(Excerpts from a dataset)

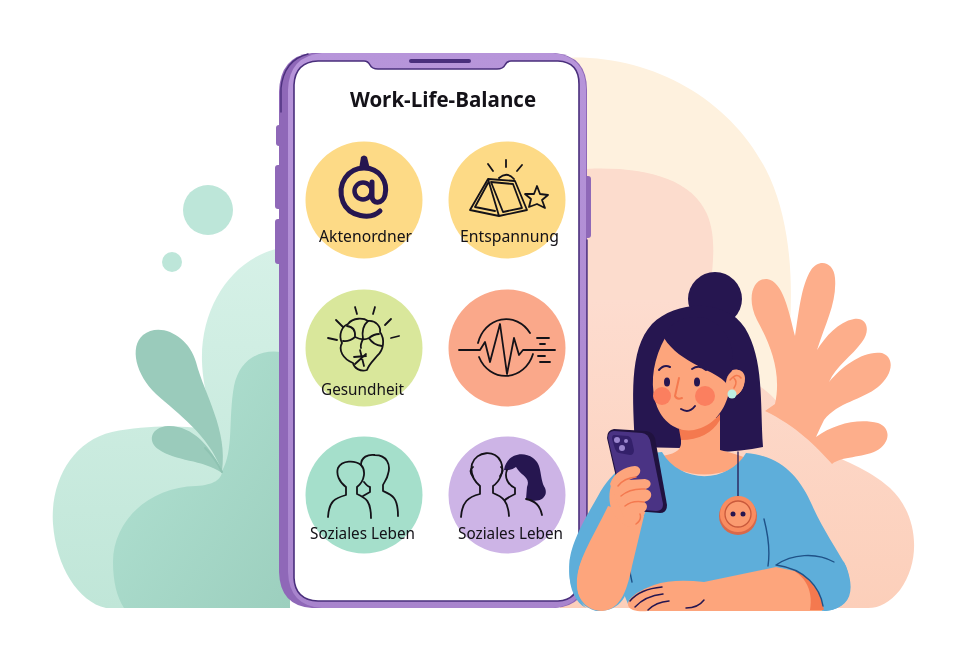
<!DOCTYPE html>
<html lang="de">
<head>
<meta charset="utf-8">
<title>Work-Life-Balance</title>
<style>
:root {
  --paper: #ffffff;
  --ink: #141218;
  --navy: #261650;
  --mint-pale: #d0eee3;
  --mint: #a9dccb;
  --mint-deep: #9acbbb;
  --cream: #fef1de;
  --blush: #fcdccd;
  --peach: #fcd2bf;
  --coral-leaf: #fdae8b;
  --phone: #b592d8;
  --phone-deep: #8f68b8;
  --phone-line: #4a2f7c;
  --yellow: #fdda86;
  --lime: #d9e79b;
  --coral: #faa88a;
  --teal: #a5dfcb;
  --lilac: #cdb4e6;
  --skin: #fda57c;
  --skin-deep: #f4794f;
  --cheek: #fb7f5f;
  --shirt: #5eaeda;
  --shirt-line: #1f5288;
}
html, body { margin: 0; background: var(--paper); }
body { width: 968px; height: 668px; overflow: hidden; }
svg { display: block; }
text { font-family: "Noto Sans", "Open Sans", sans-serif; fill: var(--ink); }
.title { font-size: 22px; font-weight: 600; }
.label { font-size: 16.5px; font-weight: 500; }
.icon { fill: none; stroke: var(--ink); stroke-width: 1.8; stroke-linecap: round; stroke-linejoin: round; }
.fine { fill: none; stroke-linecap: round; stroke-linejoin: round; }
</style>
</head>
<body>
<svg width="968" height="668" viewBox="0 0 968 668" role="img" aria-label="Frau mit Smartphone neben einem großen Telefon mit Symbolen zur Work-Life-Balance">
  <defs>
    <linearGradient id="mint-fade" x1="0" y1="0" x2="1" y2="1">
      <stop offset="0" stop-color="#b3e3d4"/>
      <stop offset="1" stop-color="#9ccfbe"/>
    </linearGradient>
    <linearGradient id="pale-fade" x1="0" y1="0" x2="0" y2="1">
      <stop offset="0" stop-color="#d6f1e7"/>
      <stop offset="1" stop-color="#c0e6d8"/>
    </linearGradient>
    <linearGradient id="peach-fade" x1="0" y1="0" x2="0" y2="1">
      <stop offset="0" stop-color="#fddccf"/>
      <stop offset="1" stop-color="#fccfba"/>
    </linearGradient>
    <linearGradient id="frame-fade" x1="0" y1="0" x2="0" y2="1">
      <stop offset="0" stop-color="#b795da"/>
      <stop offset="1" stop-color="#a884cd"/>
    </linearGradient>
  </defs>

  <g id="mint-backdrop">
    <circle cx="208" cy="210" r="25" fill="#bde6d9"/>
    <circle cx="172" cy="262" r="10" fill="#bde6d9"/>
    <path fill="url(#pale-fade)" d="M290 247C240 250 200 300 202 362C203 390 211 407 214 430C190 426 150 424 112 432C72 441 50 482 53 524C56 566 78 602 106 608H290Z"/>
    <path fill="url(#mint-fade)" d="M290 354C264 346 240 357 234 386C228 420 234 450 222 471C222 479 214 485 196 486C150 487 113 520 113 562C113 582 117 597 124 608H290Z"/>
    <path fill="var(--mint-deep)" d="M222 471C228 430 205 396 196 362C189 336 160 321 143 335C129 347 136 375 156 394C178 414 208 434 222 471Z"/>
    <path fill="var(--mint-deep)" d="M222 473C212 446 191 425 168 426C151 427 147 441 158 449C176 462 202 459 222 473Z"/>
    <path class="fine" stroke="#8fc3b2" stroke-width="2" d="M205 448Q216 459 222 472"/>
  </g>

  <g id="peach-backdrop">
    <path fill="var(--cream)" d="M560 58C650 52 735 100 770 178C792 228 794 290 788 350L780 470H560Z"/>
    <path fill="var(--blush)" d="M570 170C632 164 690 174 707 214C718 240 712 270 708 310V470H570Z"/>
    <path fill="url(#peach-fade)" d="M560 300H700L756 384C784 400 790 428 820 448C840 460 868 468 890 488C918 514 922 560 900 590C890 602 880 608 868 608H560Z"/>
    <g fill="var(--coral-leaf)">
      <path d="M775 404C782 372 770 344 757 320C746 298 753 278 767 279C783 281 789 312 795 336C799 312 801 286 811 270C819 258 834 262 835 278C837 302 826 322 817 350C826 336 838 322 854 319C867 317 871 330 862 342C852 356 836 366 829 382C842 366 864 350 882 353C896 358 892 376 878 387C862 400 838 402 824 420Q820 428 816 437C834 424 858 418 878 423C892 428 890 444 876 451C862 458 842 456 832 464C816 446 796 426 765 411Z"/>
    </g>
  </g>

  <g id="large-phone">
    <g fill="var(--phone-deep)">
      <rect x="276" y="125" width="10" height="21" rx="3"/>
      <rect x="275" y="165" width="10" height="44" rx="3"/>
      <rect x="275" y="219" width="10" height="45" rx="3"/>
      <rect x="582" y="176" width="9" height="62" rx="3"/>
    </g>
    <path fill="var(--phone-deep)" d="M312 53H555Q587 56 587 90V575Q586 606 555 608H312Q280 606 279 572V92Q280 56 312 53Z"/>
    <path fill="url(#frame-fade)" d="M322 53H553Q585 56 586 88V574Q585 605 553 608H322Q289 606 288 572V90Q289 56 322 53Z"/>
    <path fill="var(--paper)" stroke="var(--phone-line)" stroke-width="1.6" d="M318 61H364Q368 61 370 65Q372 69 378 69H497Q503 69 505 65Q507 61 511 61H558Q579 62 579 84V579Q578 600 558 601H318Q295 600 294 578V85Q295 62 318 61Z"/>
    <rect x="409" y="59" width="62" height="4" rx="2" fill="var(--phone-line)"/>
    <path class="fine" stroke="var(--phone-line)" stroke-width="1.4" d="M281 112V88Q284 60 308 54M587 240V570"/>
  </g>

  <g id="app-screen">
    <text class="title" x="350" y="107" textLength="186" lengthAdjust="spacingAndGlyphs">Work-Life-Balance</text>

    <g id="tile-folders">
      <circle cx="364" cy="200" r="58.5" fill="var(--yellow)"/>
      <g class="fine" stroke="var(--navy)" stroke-width="5">
        <path d="M380 211C371 220 349 217 343 202C336 183 349 168 364 168C380 168 388 182 385 195C383 204 372 205 372 196V182"/>
        <circle cx="363" cy="191" r="8.5" stroke-width="4.5"/>
      </g>
      <path fill="var(--navy)" d="M359 169L361 157Q364 154 367 157L370 169Z"/>
      <text class="label" x="319" y="242" textLength="93" lengthAdjust="spacingAndGlyphs">Aktenordner</text>
    </g>

    <g id="tile-relaxation">
      <circle cx="507" cy="200" r="58.5" fill="var(--yellow)"/>
      <g class="icon">
        <path d="M488 179L470 210L499 216L527 210L515 181ZM488 179L499 216M491 182L503 212L522 208L513 184ZM488 183L475 207L495 211M499 178Q507 171 514 179"/>
        <path d="M537 186L540 194L548 195L542 200L545 208L537 204L529 207L531 199L525 194L534 194Z"/>
        <path d="M488 164L493 171M506 160V167M522 165L517 171"/>
      </g>
      <text class="label" x="460" y="242" textLength="99" lengthAdjust="spacingAndGlyphs">Entspannung</text>
    </g>

    <g id="tile-health">
      <circle cx="364" cy="348" r="58.5" fill="var(--lime)"/>
      <g class="icon">
        <path d="M348 324C353 317 364 318 368 321C376 320 381 327 380 332C385 339 384 350 377 356C373 361 369 364 367 370C360 372 354 368 353 363C343 359 338 350 342 343C338 335 342 326 348 324Z"/>
        <path d="M347 326Q356 327 355 337Q349 342 343 341M355 337Q363 341 369 338Q374 334 379 334M368 321Q361 327 363 339Q360 345 361 348M369 338Q373 345 382 346M354 357L366 356M360 350L364 366M355 364L366 354"/>
        <path d="M328 338L337 340M336 320L343 327M355 307L357 314M375 307L373 314M391 319L385 325M399 336L391 338"/>
      </g>
      <text class="label" x="321" y="395" textLength="83" lengthAdjust="spacingAndGlyphs">Gesundheit</text>
    </g>

    <g id="tile-pulse">
      <circle cx="507" cy="348" r="58.5" fill="var(--coral)"/>
      <g class="icon">
        <path d="M478 343A29 32 0 0 1 530 333M533 354A29 32 0 0 1 479 357"/>
        <path d="M459 350H480L485 342L490 362L500 324L507 374L514 338L519 355L523 350H555"/>
        <path d="M537 338H549M540 344H545M538 356H545M540 362H550"/>
      </g>
    </g>

    <g id="tile-social-pair">
      <circle cx="364" cy="495" r="58.5" fill="var(--teal)"/>
      <g class="icon">
        <path d="M328 517C329 501 335 498 346 495V487C339 482 336 474 338 468C342 460 355 460 361 465C366 470 365 481 357 487V494C366 498 371 501 371 518"/>
        <path d="M361 465C361 457 368 454 375 455C387 455 391 465 388 474C387 480 384 482 383 485V491C392 495 398 497 398 516M364 482Q368 487 370 487V492L363 496"/>
      </g>
      <text class="label" x="310" y="539" textLength="105" lengthAdjust="spacingAndGlyphs">Soziales Leben</text>
    </g>

    <g id="tile-social-couple">
      <circle cx="507" cy="495" r="58.5" fill="var(--lilac)"/>
      <path fill="var(--navy)" d="M504 470C506 455 522 450 533 458C543 465 539 478 545 488C549 498 538 504 526 499L527 487C531 477 521 476 516 467Q511 471 504 470Z"/>
      <g class="icon">
        <path d="M461 517C462 502 468 497 480 494V486C473 480 470 473 472 464C476 451 496 449 501 462C505 472 499 482 493 486V493C503 497 508 501 509 516"/>
        <path d="M473 467Q468 470 473 477M501 467Q505 470 500 476"/>
        <path d="M507 470C504 477 508 485 515 488V494C509 497 507 498 505 500M526 499C535 501 540 505 542 515"/>
      </g>
      <text class="label" x="458" y="539" textLength="105" lengthAdjust="spacingAndGlyphs">Soziales Leben</text>
    </g>
  </g>

  <g id="woman">
    <g id="hair-back" fill="var(--navy)">
      <circle cx="715" cy="299" r="27"/>
      <path d="M635 447C633 400 628 350 652 324C676 300 726 298 745 328C764 360 760 400 763 447Q720 456 680 448Z"/>
    </g>
    <path id="neck" fill="var(--skin)" d="M681 418H720V450C736 454 744 457 748 459C732 476 684 484 660 456Q680 454 681 444Z"/>
    <path fill="var(--skin-deep)" d="M679 429Q704 432 720 414V420Q708 440 681 440Z"/>

    <path id="sweater" fill="var(--shirt)" d="M662 452C680 484 728 484 746 453C782 456 800 478 812 505C822 528 836 548 846 566C856 592 850 608 826 611L628 604L610 560L570 568C567 550 584 520 598 496C612 470 634 454 662 452Z"/>
    <path class="fine" stroke="var(--shirt-line)" stroke-width="1.4" d="M764 519Q771 546 768 566M629 548Q628 566 632 582"/>
    <path fill="var(--shirt)" d="M570 558C567 580 572 604 596 611C620 612 630 596 630 570L612 518Z"/>

    <g id="face">
      <path fill="var(--skin)" d="M665 338C654 358 650 380 655 400C660 422 678 433 694 430C714 426 724 410 728 396C744 400 750 374 738 370C732 368 728 373 727 378C724 364 714 350 706 342Z"/>
      <path fill="var(--navy)" d="M664 338C680 364 716 370 727 384C740 360 732 328 706 318C684 314 668 324 664 338Z"/>
      <path fill="var(--skin)" d="M726 382C728 367 744 366 745 378C745 390 737 399 727 396Z"/>
      <path class="fine" stroke="var(--skin-deep)" stroke-width="1.6" d="M730 380Q737 372 741 378M734 378Q738 382 734 388"/>
      <circle cx="662" cy="396" r="9" fill="var(--cheek)"/>
      <circle cx="705" cy="396" r="10" fill="var(--cheek)"/>
      <ellipse cx="667" cy="382" rx="3" ry="4.5" fill="var(--navy)"/>
      <ellipse cx="697" cy="382" rx="3" ry="4.5" fill="var(--navy)"/>
      <path class="fine" stroke="var(--navy)" stroke-width="2" d="M659 370Q664 364 670 367M692 369Q699 364 706 370M681 409Q689 414 695 406"/>
      <path class="fine" stroke="var(--skin-deep)" stroke-width="2" d="M679 378L675 396Q677 400 682 398"/>
      <circle cx="732" cy="394" r="4.5" fill="#bdf0e4"/>
    </g>

    <g id="necklace">
      <path class="fine" stroke="var(--navy)" stroke-width="1.3" d="M738 452V499"/>
      <circle cx="738" cy="516" r="19" fill="#d9694a"/>
      <circle cx="738" cy="514" r="18" fill="#f98c60"/>
      <circle cx="738" cy="514" r="13" fill="#fb9b70" stroke="#c95a3c" stroke-width="1.3"/>
      <circle cx="733" cy="514" r="2.5" fill="var(--navy)"/>
      <circle cx="743" cy="514" r="2.5" fill="var(--navy)"/>
    </g>

    <g id="resting-arm">
      <path fill="var(--skin)" d="M776 567L704 582C686 580 668 580 654 585C640 590 627 598 628 605C629 611 640 612 648 611H822L826 578Z"/>
      <path fill="var(--skin-deep)" d="M780 566C804 570 814 590 810 610H826V568Z"/>
      <path fill="var(--shirt)" d="M776 565C796 552 828 552 844 562C856 588 850 610 824 611C822 590 806 569 776 565Z"/>
      <path class="fine" stroke="var(--shirt-line)" stroke-width="1.4" d="M776 565C792 554 816 552 834 562M776 565C806 569 820 588 823 606"/>
      <path class="fine" stroke="var(--navy)" stroke-width="1.5" d="M630 601Q640 589 662 587M635 607Q645 596 663 594M648 610Q656 602 669 601M686 608Q698 608 704 600"/>
    </g>

    <g id="raised-arm">
      <path fill="var(--skin)" d="M608 506C598 528 582 552 577 574C573 594 584 611 602 611C622 610 628 586 632 566L644 516Z"/>
      <path fill="var(--shirt)" d="M608 500C590 522 574 540 570 562C567 584 574 602 586 608C572 594 576 570 585 550Z"/>
      <path fill="var(--skin)" d="M612 482C606 500 610 518 628 527Q641 526 646 510L658 482L628 468Z"/>
    </g>

    <g id="small-phone">
      <path fill="#20123f" d="M614 429L646 431Q653 432 655 438L667 505Q667 513 660 513L634 511Q624 510 622 503L607 438Q607 430 614 429Z"/>
      <path fill="#4a3384" d="M614 431L642 433Q648 434 650 440L663 504Q663 511 656 511L632 509Q625 508 623 502L608 438Q608 431 614 431Z"/>
      <path fill="#33206a" d="M614 435L628 436Q631 437 632 441L634 450Q634 455 630 455L619 453Q616 452 615 449L612 439Q612 435 614 435Z"/>
      <g fill="#9b86cf">
        <circle cx="617" cy="440" r="3"/>
        <circle cx="622" cy="448" r="3"/>
        <circle cx="626" cy="441" r="2"/>
      </g>
    </g>

    <g id="fingers">
      <path fill="var(--skin)" d="M610 484C614 472 625 467 635 466C643 467 641 475 635 477L629 480L645 479C653 480 652 488 645 489L648 490C654 493 651 501 644 502C650 505 646 513 640 514L624 518Z"/>
      <path class="fine" stroke="var(--skin-deep)" stroke-width="1.5" d="M636 477Q624 478 618 486M645 489Q630 488 621 496M644 502Q632 500 625 506M640 514Q642 520 636 524"/>
    </g>
  </g>
</svg>
</body>
</html>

> _Work to complete_: How many of the lines above contain "mint"? Give the number by itself.

> _Written response_: 8